=== Entries provided ===

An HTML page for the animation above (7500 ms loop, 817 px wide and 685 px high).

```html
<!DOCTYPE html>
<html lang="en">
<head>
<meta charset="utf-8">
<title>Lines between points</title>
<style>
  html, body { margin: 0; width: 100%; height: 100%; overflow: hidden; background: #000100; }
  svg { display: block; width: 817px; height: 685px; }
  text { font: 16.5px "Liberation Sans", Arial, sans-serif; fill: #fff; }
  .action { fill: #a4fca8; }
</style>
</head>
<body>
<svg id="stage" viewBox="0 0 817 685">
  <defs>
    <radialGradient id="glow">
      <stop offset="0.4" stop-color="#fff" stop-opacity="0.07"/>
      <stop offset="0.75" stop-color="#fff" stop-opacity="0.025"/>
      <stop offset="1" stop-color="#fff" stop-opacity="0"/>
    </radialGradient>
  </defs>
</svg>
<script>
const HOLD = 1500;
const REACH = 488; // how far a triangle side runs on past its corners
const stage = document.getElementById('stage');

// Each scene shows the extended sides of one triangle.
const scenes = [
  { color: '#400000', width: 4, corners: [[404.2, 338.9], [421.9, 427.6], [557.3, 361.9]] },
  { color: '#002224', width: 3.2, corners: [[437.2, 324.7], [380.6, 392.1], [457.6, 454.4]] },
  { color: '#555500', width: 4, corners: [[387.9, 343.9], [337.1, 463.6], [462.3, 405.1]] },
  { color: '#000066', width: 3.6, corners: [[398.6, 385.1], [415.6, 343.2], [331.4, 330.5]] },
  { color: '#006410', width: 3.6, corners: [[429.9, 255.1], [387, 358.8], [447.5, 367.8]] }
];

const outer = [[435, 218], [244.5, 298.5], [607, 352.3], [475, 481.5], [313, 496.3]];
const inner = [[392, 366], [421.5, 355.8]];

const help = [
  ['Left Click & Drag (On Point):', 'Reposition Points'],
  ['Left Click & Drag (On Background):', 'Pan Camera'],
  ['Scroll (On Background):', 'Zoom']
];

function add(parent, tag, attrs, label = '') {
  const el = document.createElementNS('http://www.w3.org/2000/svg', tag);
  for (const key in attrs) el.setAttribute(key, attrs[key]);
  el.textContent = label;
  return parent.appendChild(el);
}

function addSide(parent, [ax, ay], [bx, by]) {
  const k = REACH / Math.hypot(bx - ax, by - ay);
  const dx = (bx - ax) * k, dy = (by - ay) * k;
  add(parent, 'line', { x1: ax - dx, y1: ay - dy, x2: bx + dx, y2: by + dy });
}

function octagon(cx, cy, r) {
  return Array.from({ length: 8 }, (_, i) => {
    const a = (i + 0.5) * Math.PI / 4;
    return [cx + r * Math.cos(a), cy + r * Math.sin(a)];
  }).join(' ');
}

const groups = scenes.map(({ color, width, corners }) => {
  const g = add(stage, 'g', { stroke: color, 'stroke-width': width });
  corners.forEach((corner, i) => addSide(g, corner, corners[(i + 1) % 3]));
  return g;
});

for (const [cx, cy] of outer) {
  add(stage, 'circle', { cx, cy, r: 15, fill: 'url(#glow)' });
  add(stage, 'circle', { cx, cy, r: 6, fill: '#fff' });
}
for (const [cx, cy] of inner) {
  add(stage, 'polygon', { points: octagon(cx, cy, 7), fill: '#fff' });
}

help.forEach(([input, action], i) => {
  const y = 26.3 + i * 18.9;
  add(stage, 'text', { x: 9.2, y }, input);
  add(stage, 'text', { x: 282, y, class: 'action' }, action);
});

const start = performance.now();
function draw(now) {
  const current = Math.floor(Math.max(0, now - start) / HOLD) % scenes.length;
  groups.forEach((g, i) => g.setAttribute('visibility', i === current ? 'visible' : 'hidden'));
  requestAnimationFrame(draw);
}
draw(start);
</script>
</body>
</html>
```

===

Copy the material above verbatim.

An HTML page for the animation above (7500 ms loop, 817 px wide and 685 px high).

```html
<!DOCTYPE html>
<html lang="en">
<head>
<meta charset="utf-8">
<title>Lines between points</title>
<style>
  html, body { margin: 0; width: 100%; height: 100%; overflow: hidden; background: #000100; }
  svg { display: block; width: 817px; height: 685px; }
  text { font: 16.5px "Liberation Sans", Arial, sans-serif; fill: #fff; }
  .action { fill: #a4fca8; }
</style>
</head>
<body>
<svg id="stage" viewBox="0 0 817 685">
  <defs>
    <radialGradient id="glow">
      <stop offset="0.4" stop-color="#fff" stop-opacity="0.07"/>
      <stop offset="0.75" stop-color="#fff" stop-opacity="0.025"/>
      <stop offset="1" stop-color="#fff" stop-opacity="0"/>
    </radialGradient>
  </defs>
</svg>
<script>
const HOLD = 1500;
const REACH = 488; // how far a triangle side runs on past its corners
const stage = document.getElementById('stage');

// Each scene shows the extended sides of one triangle.
const scenes = [
  { color: '#400000', width: 4, corners: [[404.2, 338.9], [421.9, 427.6], [557.3, 361.9]] },
  { color: '#002224', width: 3.2, corners: [[437.2, 324.7], [380.6, 392.1], [457.6, 454.4]] },
  { color: '#555500', width: 4, corners: [[387.9, 343.9], [337.1, 463.6], [462.3, 405.1]] },
  { color: '#000066', width: 3.6, corners: [[398.6, 385.1], [415.6, 343.2], [331.4, 330.5]] },
  { color: '#006410', width: 3.6, corners: [[429.9, 255.1], [387, 358.8], [447.5, 367.8]] }
];

const outer = [[435, 218], [244.5, 298.5], [607, 352.3], [475, 481.5], [313, 496.3]];
const inner = [[392, 366], [421.5, 355.8]];

const help = [
  ['Left Click & Drag (On Point):', 'Reposition Points'],
  ['Left Click & Drag (On Background):', 'Pan Camera'],
  ['Scroll (On Background):', 'Zoom']
];

function add(parent, tag, attrs, label = '') {
  const el = document.createElementNS('http://www.w3.org/2000/svg', tag);
  for (const key in attrs) el.setAttribute(key, attrs[key]);
  el.textContent = label;
  return parent.appendChild(el);
}

function addSide(parent, [ax, ay], [bx, by]) {
  const k = REACH / Math.hypot(bx - ax, by - ay);
  const dx = (bx - ax) * k, dy = (by - ay) * k;
  add(parent, 'line', { x1: ax - dx, y1: ay - dy, x2: bx + dx, y2: by + dy });
}

function octagon(cx, cy, r) {
  return Array.from({ length: 8 }, (_, i) => {
    const a = (i + 0.5) * Math.PI / 4;
    return [cx + r * Math.cos(a), cy + r * Math.sin(a)];
  }).join(' ');
}

const groups = scenes.map(({ color, width, corners }) => {
  const g = add(stage, 'g', { stroke: color, 'stroke-width': width });
  corners.forEach((corner, i) => addSide(g, corner, corners[(i + 1) % 3]));
  return g;
});

for (const [cx, cy] of outer) {
  add(stage, 'circle', { cx, cy, r: 15, fill: 'url(#glow)' });
  add(stage, 'circle', { cx, cy, r: 6, fill: '#fff' });
}
for (const [cx, cy] of inner) {
  add(stage, 'polygon', { points: octagon(cx, cy, 7), fill: '#fff' });
}

help.forEach(([input, action], i) => {
  const y = 26.3 + i * 18.9;
  add(stage, 'text', { x: 9.2, y }, input);
  add(stage, 'text', { x: 282, y, class: 'action' }, action);
});

const start = performance.now();
function draw(now) {
  const current = Math.floor(Math.max(0, now - start) / HOLD) % scenes.length;
  groups.forEach((g, i) => g.setAttribute('visibility', i === current ? 'visible' : 'hidden'));
  requestAnimationFrame(draw);
}
draw(start);
</script>
</body>
</html>
```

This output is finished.